I often go to great pains to avoid using the word “teacher” when describing Mr. Shaw, because I don’t believe this word accurately captures his spirit. A good teacher delivers engaging lessons with amazing technology. Mr. Shaw was good at this, but, quite honestly, I’ve seen better. A good teacher gives assignments that are interesting and authentic. Mr. Shaw could also do this, but it wasn’t his priority.  A good teacher makes you feel special and valued. Mr. Shaw certainly did this, but that’s not why I am still talking about him 20 years later.  

Mr. Shaw wasn’t just a good teacher, he was a “great” teacher. He told us that learning was OUR responsibility. Instead of creating an assignment, he laid some ground rules and then shifted the responsibility back onto us. He taught us Bloom’s Taxonomy and told us to propose projects/dates that would allow us to demonstrate mastery of the topic. If you didn’t have a project at a Synthesis and Evaluation level, then...well...let’s just say, “No Spam for you.” Finally, Mr. Shaw DID make us feel special and valued, but he was also very comfortable letting us know when we were slackers. Mr. Shaw defined “rigor” as continuously revising until you submitted something worth receiving feedback.

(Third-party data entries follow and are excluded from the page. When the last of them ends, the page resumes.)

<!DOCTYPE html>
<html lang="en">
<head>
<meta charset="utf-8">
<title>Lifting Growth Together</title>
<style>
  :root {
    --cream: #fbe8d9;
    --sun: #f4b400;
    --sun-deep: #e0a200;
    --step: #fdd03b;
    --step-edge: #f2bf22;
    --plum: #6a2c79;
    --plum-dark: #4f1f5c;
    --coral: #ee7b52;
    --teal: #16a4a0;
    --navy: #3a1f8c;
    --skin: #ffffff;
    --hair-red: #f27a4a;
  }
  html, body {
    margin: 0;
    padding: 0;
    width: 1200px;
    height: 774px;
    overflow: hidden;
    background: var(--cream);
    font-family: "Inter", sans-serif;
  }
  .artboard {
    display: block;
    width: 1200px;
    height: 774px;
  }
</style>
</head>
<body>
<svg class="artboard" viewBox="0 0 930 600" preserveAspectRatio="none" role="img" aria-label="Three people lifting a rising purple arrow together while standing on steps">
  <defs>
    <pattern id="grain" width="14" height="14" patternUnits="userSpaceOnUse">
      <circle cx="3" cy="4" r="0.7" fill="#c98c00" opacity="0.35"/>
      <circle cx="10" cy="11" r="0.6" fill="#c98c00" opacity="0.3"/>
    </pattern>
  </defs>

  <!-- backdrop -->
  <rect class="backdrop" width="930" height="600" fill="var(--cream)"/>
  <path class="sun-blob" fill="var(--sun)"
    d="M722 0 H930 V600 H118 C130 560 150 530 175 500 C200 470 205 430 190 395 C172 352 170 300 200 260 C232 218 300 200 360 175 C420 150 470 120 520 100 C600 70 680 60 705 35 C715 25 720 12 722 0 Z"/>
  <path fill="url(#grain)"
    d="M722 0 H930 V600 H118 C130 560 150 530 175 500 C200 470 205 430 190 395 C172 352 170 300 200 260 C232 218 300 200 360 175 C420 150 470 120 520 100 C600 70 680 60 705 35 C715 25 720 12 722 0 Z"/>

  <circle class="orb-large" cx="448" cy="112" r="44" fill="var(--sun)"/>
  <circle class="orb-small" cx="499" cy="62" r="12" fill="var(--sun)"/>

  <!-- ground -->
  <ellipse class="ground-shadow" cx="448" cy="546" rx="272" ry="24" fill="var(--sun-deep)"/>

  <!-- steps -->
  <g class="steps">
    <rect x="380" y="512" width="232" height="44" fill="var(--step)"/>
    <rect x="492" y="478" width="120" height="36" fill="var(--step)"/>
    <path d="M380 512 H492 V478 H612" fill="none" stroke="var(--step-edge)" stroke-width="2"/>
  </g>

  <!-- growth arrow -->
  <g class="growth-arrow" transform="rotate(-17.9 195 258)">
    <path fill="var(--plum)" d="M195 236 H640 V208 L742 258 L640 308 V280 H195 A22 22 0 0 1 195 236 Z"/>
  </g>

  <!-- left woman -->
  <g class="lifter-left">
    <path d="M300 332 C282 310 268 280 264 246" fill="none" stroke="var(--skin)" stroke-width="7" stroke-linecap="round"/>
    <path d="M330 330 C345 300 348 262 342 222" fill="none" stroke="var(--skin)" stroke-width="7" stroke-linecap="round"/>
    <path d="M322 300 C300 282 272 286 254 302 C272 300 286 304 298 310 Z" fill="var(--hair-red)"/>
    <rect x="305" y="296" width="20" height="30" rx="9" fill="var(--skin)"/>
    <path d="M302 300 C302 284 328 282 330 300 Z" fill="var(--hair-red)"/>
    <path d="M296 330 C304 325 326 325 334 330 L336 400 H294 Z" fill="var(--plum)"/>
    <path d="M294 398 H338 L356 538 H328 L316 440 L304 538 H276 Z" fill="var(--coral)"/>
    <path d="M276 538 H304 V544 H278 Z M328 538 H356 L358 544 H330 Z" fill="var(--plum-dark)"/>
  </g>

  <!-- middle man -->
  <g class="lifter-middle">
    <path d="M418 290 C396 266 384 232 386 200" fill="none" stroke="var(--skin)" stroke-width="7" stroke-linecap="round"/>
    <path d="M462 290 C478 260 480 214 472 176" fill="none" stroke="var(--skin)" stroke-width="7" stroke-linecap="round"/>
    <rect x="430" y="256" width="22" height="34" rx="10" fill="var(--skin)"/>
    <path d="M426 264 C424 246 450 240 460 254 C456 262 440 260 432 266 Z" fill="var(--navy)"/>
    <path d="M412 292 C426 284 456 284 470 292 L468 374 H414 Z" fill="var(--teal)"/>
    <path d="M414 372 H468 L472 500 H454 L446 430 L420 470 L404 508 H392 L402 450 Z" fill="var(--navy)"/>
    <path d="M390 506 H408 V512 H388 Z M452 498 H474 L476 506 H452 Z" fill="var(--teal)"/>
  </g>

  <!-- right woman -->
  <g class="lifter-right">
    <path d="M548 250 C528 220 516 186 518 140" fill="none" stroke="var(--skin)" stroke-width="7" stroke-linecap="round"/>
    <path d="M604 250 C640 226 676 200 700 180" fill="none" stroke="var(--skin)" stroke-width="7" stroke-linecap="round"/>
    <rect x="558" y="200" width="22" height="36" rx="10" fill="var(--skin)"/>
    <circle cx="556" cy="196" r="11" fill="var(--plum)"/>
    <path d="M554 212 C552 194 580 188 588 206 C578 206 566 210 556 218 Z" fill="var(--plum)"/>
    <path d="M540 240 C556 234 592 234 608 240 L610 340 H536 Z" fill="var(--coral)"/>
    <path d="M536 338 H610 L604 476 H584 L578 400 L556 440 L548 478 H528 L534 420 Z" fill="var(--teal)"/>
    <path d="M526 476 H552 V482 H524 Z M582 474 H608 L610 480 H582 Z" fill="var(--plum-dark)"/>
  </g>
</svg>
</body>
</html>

Since graduation, I have run into classmates from Mr. Shaw’s class over and over again. They are all working in many different professions, but, more often than not, we end up discussing Mr. Shaw, and the impact he had on our careers. Our CEO, Jim Benson, said, “I always give Bob full credit for directing me in the field of technology, but also in life. Mr. Shaw painted a realm of possibilities and opened my eyes.” The consensus is that the learning process in his class was the single greatest preparation we had for what the “real world” actually required of us. It was simple: Mr. Shaw taught us to love learning. Mr. Shaw let us follow our passions. Mr. Shaw put his foot down when we fell short. What made Mr. Shaw “great,” were the lectures he didn’t give, and the canned assignments he never prepared. Mr. Shaw was a great educator because he loved to learn, and his greatest gift of all was sharing that love with his students.

Who are some “great” teachers you had the chance to learn with? What made them better than “good?” With the looming teacher shortage in Indiana, what can we do to keep, create, and retain more “great” teachers like Mr. Shaw? Let us know in the comments!


Topics: Inspiration, education, teaching

Written by Jason Roseberry